Pictures paired with source code =>
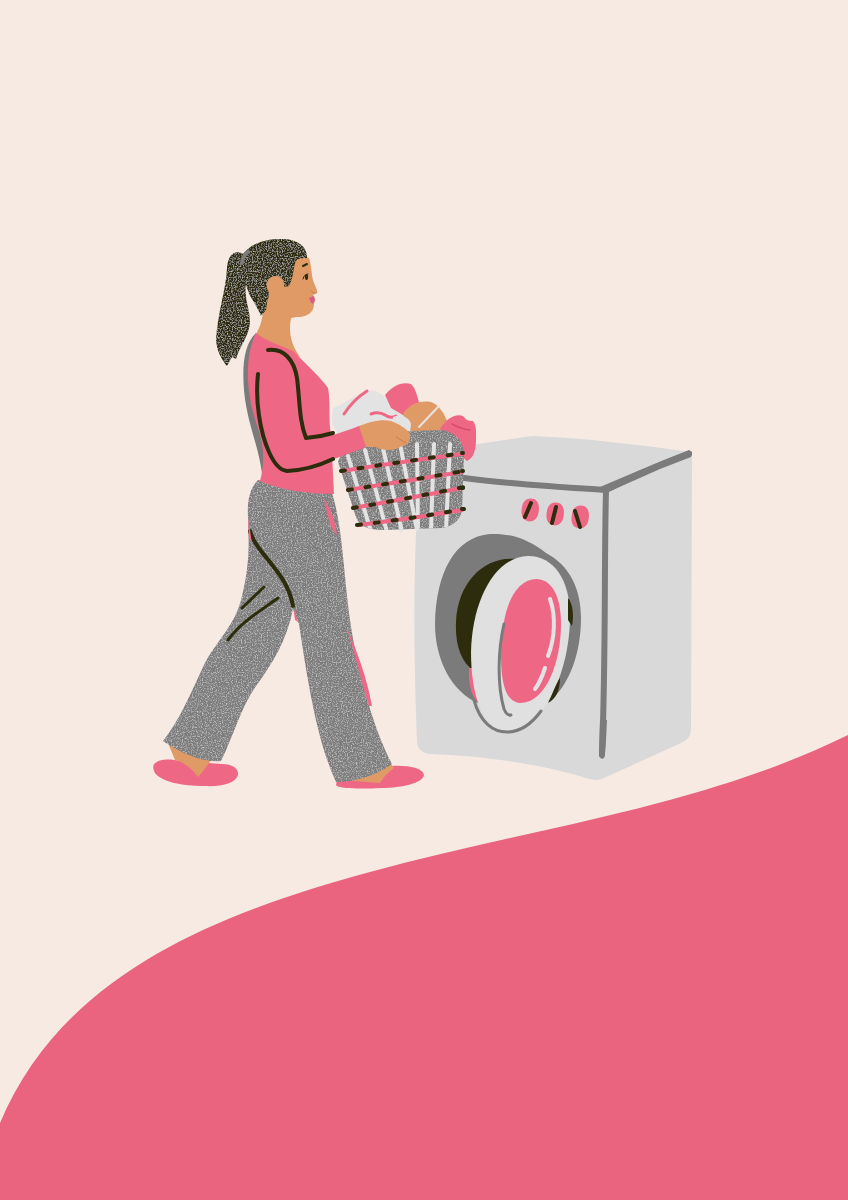
<!DOCTYPE html>
<html lang="en">
<head>
<meta charset="utf-8">
<title>Laundry day</title>
<style>
:root{--cream:#f7eae3;--pink:#ea647f;--rose:#ee6886;--grey:#7c7b7b;--silver:#d9d9d9;--olive:#2d2c0c;--skin:#e09a66;--white:#e4e3e3}
html,body{margin:0;height:100%;overflow:hidden;background:var(--cream)}
.poster{display:block;width:848px;height:1200px}
.pink{fill:var(--pink)}
.rose{fill:var(--rose)}
.grey{fill:var(--grey)}
.silver{fill:var(--silver)}
.olive{fill:var(--olive)}
.skin{fill:var(--skin)}
.white{fill:var(--white)}
.line{fill:none;stroke-linecap:round;stroke-linejoin:round}
.line-olive{stroke:var(--olive)}
.line-grey{stroke:var(--grey)}
.line-rose{stroke:var(--rose)}
.line-white{stroke:var(--white)}
.line-skin{stroke:#c57f50}
</style>
</head>
<body>
<svg class="poster" viewBox="0 0 848 1200" role="img" aria-label="A woman carries a laundry basket to a washing machine">
  <defs>
    <filter id="grain" x="0" y="0" width="100%" height="100%">
      <feTurbulence type="fractalNoise" baseFrequency="0.8" numOctaves="2" seed="4" result="noise"/>
      <feColorMatrix in="noise" type="matrix" values="0 0 0 0 1  0 0 0 0 1  0 0 0 0 1  0 0 0 1.2 -0.55" result="specks"/>
      <feComposite in="specks" in2="SourceAlpha" operator="in" result="dust"/>
      <feMerge><feMergeNode in="SourceGraphic"/><feMergeNode in="dust"/></feMerge>
    </filter>
    <clipPath id="basket-shape">
      <path d="M338 462C342 448 360 436 384 432L440 430C456 431 464 442 464 456L462 510C460 521 452 527 441 528L384 530C368 530 359 526 356 517Z"/>
    </clipPath>
    <g id="knob">
      <path class="rose" d="M-8 -3C-7 -10 -2 -13 4 -11C9 -9 10 -2 8 5C6 11 0 13 -5 10C-9 7 -9 2 -8 -3Z"/>
    </g>
  </defs>

  <rect width="848" height="1200" fill="var(--cream)"/>
  <path id="wave" class="pink" d="M0 1123C62 975 215 914 370 872C530 828 700 808 848 735V1200H0Z"/>

  <g id="washing-machine">
    <path class="silver" d="M420 474L440 450C470 445 505 440 532 436C585 438 640 445 692 452L691 728C691 736 688 740 681 743L604 778C598 781 592 780 586 778C548 766 490 756 430 754C421 753 417 748 417 741C414 660 412 560 420 474Z"/>
    <path class="line line-grey" stroke-width="6" d="M464 478C510 484 560 487 606 490C630 478 660 463 689 454"/>
    <path class="line line-grey" stroke-width="6" d="M606 490C604 570 606 650 602 755"/>
    <path class="grey" d="M689 450L692 452L691 457L660 469L606 493L600 487L640 470Z"/>
    <path class="grey" d="M600 720L607 720C606 738 606 750 604 758C601 760 599 757 599 753Z"/>

    <g id="controls">
      <use href="#knob" x="530" y="510"/>
      <use href="#knob" x="555" y="514"/>
      <use href="#knob" x="580" y="517"/>
      <g class="line line-olive" stroke-width="4">
        <path d="M531 503L525 517M556 507L552 523M575 511L580 527"/>
      </g>
    </g>

    <g id="drum">
      <path class="grey" d="M490 534C512 533 529 540 546 553C569 565 581 588 581 618C581 652 570 684 550 701L478 703C452 692 435 660 435 624C436 572 455 537 490 534Z"/>
      <path class="olive" d="M516 559C486 556 458 580 456 622C455 645 461 662 474 671L500 600Z"/>
      <path class="rose" d="M469 668L475 668L480 704C473 699 468 688 469 668Z"/>
    </g>
    <g id="door">
      <path d="M528 556C554 556 570 580 570 616C570 668 546 729 508 731C482 731 471 694 471 652C472 602 494 557 528 556Z" fill="#e0e0e0"/>
      <path class="rose" d="M537 579C553 580 561 598 561 624C561 662 546 703 520 703C506 702 501 684 501 656C501 612 513 579 537 579Z"/>
      <path class="line line-grey" stroke-width="3" d="M474 700C480 722 493 733 509 732C522 731 533 722 541 711"/>
      <path class="line line-grey" stroke-width="3" d="M504 624C498 650 497 685 504 709Q507 716 511 715"/>
      <g class="line line-white" stroke-width="4">
        <path d="M550 599C556 616 555 638 548 656M545 668C542 677 539 684 535 689"/>
      </g>
      <path class="olive" d="M568 598C573 604 574 616 572 626L568 620Z"/>
      <path class="olive" d="M548 703C552 696 555 685 560 678C560 690 556 699 548 703Z"/>
    </g>
  </g>

  <g id="woman">
    <g id="feet">
      <path class="rose" d="M154 764C160 758 171 759 181 761L222 764C233 764 239 769 238 775C236 783 222 787 204 786C182 786 162 782 155 773Q152 768 154 764Z"/>
      <path class="skin" d="M166 738L175 760C184 762 192 769 198 777C204 771 207 765 212 759Z"/>
      <path class="rose" d="M337 780L391 766C408 765 423 768 424 775C423 783 402 788 382 788C362 789 338 789 336 785Z"/>
      <path class="skin" d="M342 780L391 764L394 768C387 773 383 778 380 783Z"/>
    </g>

    <g id="trousers" filter="url(#grain)">
      <path class="grey" d="M258 480L332 493C341 521 343 560 348 605C355 665 373 728 392 764C375 776 355 782 336 782C318 743 309 690 299 624L293 609C287 640 272 664 256 686C240 709 234 735 221 761C204 763 180 753 163 741C181 718 192 690 204 665C216 641 236 625 242 596C250 565 249 540 248 517C247 500 250 488 258 480Z"/>
    </g>
    <g id="trouser-creases">
      <path class="line line-olive" stroke-width="4" d="M250 531C256 554 287 571 293 606"/>
      <path class="line line-olive" stroke-width="3" d="M264 587L242 608M278 598C260 611 241 622 228 640"/>
      <path class="rose" d="M248 517L252 543L249 538Z"/>
      <path class="rose" d="M293 606L298 622L295 620Z"/>
      <path class="rose" d="M324 498C330 507 335 520 337 535C330 529 327 514 324 498Z"/>
      <path class="rose" d="M347 628C357 651 367 678 372 706L369 706C362 684 355 655 347 628Z"/>
    </g>

    <path id="back-shadow" class="grey" d="M256 333C244 344 242 366 244 390C247 425 260 447 263 482L272 480L266 380Z"/>
    <path id="neck" class="skin" d="M267 282L263 312C262 322 259 329 256 334C268 344 286 352 300 357C292 346 288 334 291 318L302 316L300 270Z"/>

    <g id="hair-back" filter="url(#grain)">
      <path class="olive" d="M244 254C234 249 228 255 227 268C226 290 217 315 216 340C217 352 222 360 227 366L232 357L236 359C240 345 249 337 250 322C250 309 244 299 246 285C250 297 257 306 261 316L266 310L272 270Z"/>
    </g>
    <g id="head">
      <path class="skin" d="M270 262L296 252L309 258C312 267 311 276 314 283C316 288 318 291 317 293L313 295C315 298 315 301 314 304C314 312 308 316 300 317C288 318 276 312 265 302Z"/>
      <path class="olive" filter="url(#grain)" d="M241 257C249 243 267 238 284 239C299 240 307 247 307 258C303 258 298 258 296 261C293 267 294 277 289 286L284 287C285 279 280 275 273 277C267 280 266 286 269 293C269 301 264 307 262 315L260 308C253 302 247 293 247 284C243 278 240 268 241 257Z"/>
      <path class="line line-grey" stroke-width="4" d="M248 252Q243 255 242 263"/>
      <path class="skin" d="M278 276C270 275 265 281 267 288C269 292 275 292 280 290L285 284Z"/>
      <path class="line line-olive" stroke-width="2" d="M303 266L307 264"/>
      <ellipse class="olive" cx="306.5" cy="277" rx="1.6" ry="3"/>
      <path class="line line-olive" stroke-width="1" d="M303 279Q304 274 308 274"/>
      <path class="line line-skin" stroke-width="1" d="M311 291Q313 294 316 293"/>
      <path d="M309 298L314 296L315 300L313 304Q310 302 309 298Z" fill="#d95a86"/>
    </g>

    <path id="sweater" class="rose" d="M256 333C268 342 282 346 293 351C307 365 321 378 328 388C331 405 328 420 331 434L334 494C308 494 280 490 260 481C265 463 264 446 258 428C247 398 243 360 256 333Z"/>
  </g>

  <g id="laundry">
    <path class="white" d="M333 408C345 403 357 394 369 390C380 391 388 397 391 408L411 418L410 434L340 436C331 429 331 418 333 408Z"/>
    <path class="rose" d="M385 395C392 386 402 381 411 384C416 389 417 396 419 402L408 418L391 408Z"/>
    <path class="skin" d="M403 414C409 404 420 400 431 402C439 405 444 413 447 421L444 434L410 432Z"/>
    <path class="line line-white" stroke-width="2" d="M438 407L419 427"/>
    <path class="rose" d="M440 429C446 419 455 413 463 416C466 420 468 421 473 421C477 426 476 434 476 440C476 449 474 458 467 461L454 450Z"/>
    <path class="line" stroke="#d84c70" stroke-width="1.5" d="M452 424Q461 429 470 430"/>
    <path class="line line-rose" stroke-width="3" d="M344 414Q353 400 367 391M371 414Q379 411 385 415T396 416"/>
    <path class="white" d="M393 417C401 413 409 417 411 424L410 433L393 428Z"/>
  </g>

  <g id="basket">
    <path class="grey" d="M338 462C342 448 360 436 384 432L440 430C456 431 464 442 464 456L462 510C460 521 452 527 441 528L384 530C368 530 359 526 356 517Z" filter="url(#grain)"/>
    <g clip-path="url(#basket-shape)" class="line line-white" stroke-width="4">
      <path d="M348 456L370 528M365 450L387 532M383 448L402 532M400 444L417 530"/>
      <path d="M417 444L418 530M434 444L431 530M450 444L446 530"/>
    </g>
    <path class="line line-white" stroke-width="3" d="M401 524L401 531M418 522L417 530"/>
    <g class="line line-rose" stroke-width="4">
      <path d="M342 471Q400 462 462 454M348 490Q405 481 462 472M353 508Q405 499 462 488M359 525Q410 519 462 510"/>
    </g>
    <g class="line line-olive" stroke-width="4" stroke-dasharray="4 14">
      <path d="M341 471Q400 462 464 453M348 490Q405 481 464 471M353 508Q405 499 464 487M357 525Q410 519 464 509"/>
    </g>
    <path class="line line-olive" stroke-width="4" d="M462 453L463 453M462 471L463 471M462 488L463 488M462 509L463 509"/>
  </g>

  <g id="arm">
    <path class="skin" d="M357 427C369 422 381 419 391 421C399 424 406 428 410 434C411 440 408 446 402 446C395 451 384 451 375 447L364 447Z"/>
    <path class="line line-skin" stroke-width="1" d="M396 437L406 443"/>
    <path class="rose" d="M270 350C286 348 295 360 298 380C301 402 301 421 308 438C325 439 343 432 359 426L366 447C340 457 312 468 286 471C271 458 262 433 258 400Z"/>
    <path class="line line-olive" stroke-width="4" d="M268 350C284 348 294 360 297 378C300 402 299 420 306 438Q320 437 333 433"/>
    <path class="line line-olive" stroke-width="4" d="M258 374C255 401 260 432 269 452Q277 470 287 471Q310 470 333 459"/>
  </g>
</svg>
</body>
</html>
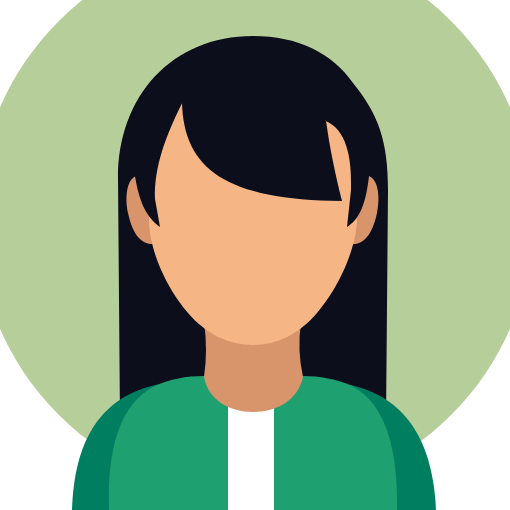
<!DOCTYPE html>
<html lang="en">
<head>
<meta charset="utf-8">
<title>Avatar of a woman with long hair</title>
<style>
:root {
  --paper: #ffffff;
  --backdrop: #b6ce9a;
  --hair: #0c0e1b;
  --skin: #f6b585;
  --skin-shade: #d8946a;
  --jacket: #1fa071;
  --jacket-shade: #007e60;
}
html, body { margin: 0; background: var(--paper); }
body { width: 510px; height: 510px; overflow: hidden; }
.avatar { display: block; width: 510px; height: 510px; }
.backdrop { fill: var(--backdrop); }
.hair { fill: var(--hair); }
.face { fill: var(--skin); }
.shade { fill: var(--skin-shade); }
.jacket { fill: var(--jacket); }
.sleeve { fill: var(--jacket-shade); }
.shirt { fill: var(--paper); }
</style>
</head>
<body>
<svg class="avatar" viewBox="0 0 510 510" role="img" aria-label="Woman with long dark hair in a green jacket">
  <circle class="backdrop" cx="255" cy="218" r="278"/>

  <path class="hair" d="M120 420L118 178C118 96 172 36 253 36C298 36 332 53 353 83C379 115 388 142 388 190L386 420Z"/>

  <g id="clothes">
    <path class="sleeve" d="M72 510C74 444 98 396 160 384H346C408 396 433 444 436 510Z"/>
    <path class="jacket" d="M109 510C107 450 119 404 155 386C170 379 186 376 204 376H302C320 376 337 379 352 386C386 404 398 450 397 510Z"/>
    <rect class="shirt" x="228" y="396" width="46" height="114"/>
  </g>

  <path class="shade" d="M204 322Q208 350 204 377C208 400 230 412 253 412C277 412 298 400 303 377Q297 350 301 322Z"/>

  <g id="ears" class="shade">
    <path d="M136 176C126 180 125 199 128 213C132 232 140 245 154 244L164 215Z"/>
    <path d="M369 176C379 180 380 199 377 213C373 232 365 245 352 244L342 215Z"/>
  </g>

  <path class="face" d="M182 103C162 137 152 170 149 222C150 251 166 287 188 313C206 334 229 345 253 345C277 345 299 334 317 313C339 287 355 251 357 222C357 178 354 128 326 121L300 95Z"/>

  <g id="fringe" class="hair">
    <path d="M182 103C184 169 226 200 342 201C335 173 330 149 326 121L300 80H190Z"/>
    <path d="M182 103C166 136 154 166 155 199L160 227C146 217 139 201 135 176L140 120Z"/>
    <path d="M326 121C346 130 352 156 351 190L347 227C360 219 366 203 369 176L366 130L340 100Z"/>
  </g>
</svg>
</body>
</html>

Task directions => All that is needed is the exact run of lines above from the line containing "1123C62 975 215" through the line containing "579C553 580 561", both of them included.

Reply =>
  <path id="wave" class="pink" d="M0 1123C62 975 215 914 370 872C530 828 700 808 848 735V1200H0Z"/>

  <g id="washing-machine">
    <path class="silver" d="M420 474L440 450C470 445 505 440 532 436C585 438 640 445 692 452L691 728C691 736 688 740 681 743L604 778C598 781 592 780 586 778C548 766 490 756 430 754C421 753 417 748 417 741C414 660 412 560 420 474Z"/>
    <path class="line line-grey" stroke-width="6" d="M464 478C510 484 560 487 606 490C630 478 660 463 689 454"/>
    <path class="line line-grey" stroke-width="6" d="M606 490C604 570 606 650 602 755"/>
    <path class="grey" d="M689 450L692 452L691 457L660 469L606 493L600 487L640 470Z"/>
    <path class="grey" d="M600 720L607 720C606 738 606 750 604 758C601 760 599 757 599 753Z"/>

    <g id="controls">
      <use href="#knob" x="530" y="510"/>
      <use href="#knob" x="555" y="514"/>
      <use href="#knob" x="580" y="517"/>
      <g class="line line-olive" stroke-width="4">
        <path d="M531 503L525 517M556 507L552 523M575 511L580 527"/>
      </g>
    </g>

    <g id="drum">
      <path class="grey" d="M490 534C512 533 529 540 546 553C569 565 581 588 581 618C581 652 570 684 550 701L478 703C452 692 435 660 435 624C436 572 455 537 490 534Z"/>
      <path class="olive" d="M516 559C486 556 458 580 456 622C455 645 461 662 474 671L500 600Z"/>
      <path class="rose" d="M469 668L475 668L480 704C473 699 468 688 469 668Z"/>
    </g>
    <g id="door">
      <path d="M528 556C554 556 570 580 570 616C570 668 546 729 508 731C482 731 471 694 471 652C472 602 494 557 528 556Z" fill="#e0e0e0"/>
      <path class="rose" d="M537 579C553 580 561 598 561 624C561 662 546 703 520 703C506 702 501 684 501 656C501 612 513 579 537 579Z"/>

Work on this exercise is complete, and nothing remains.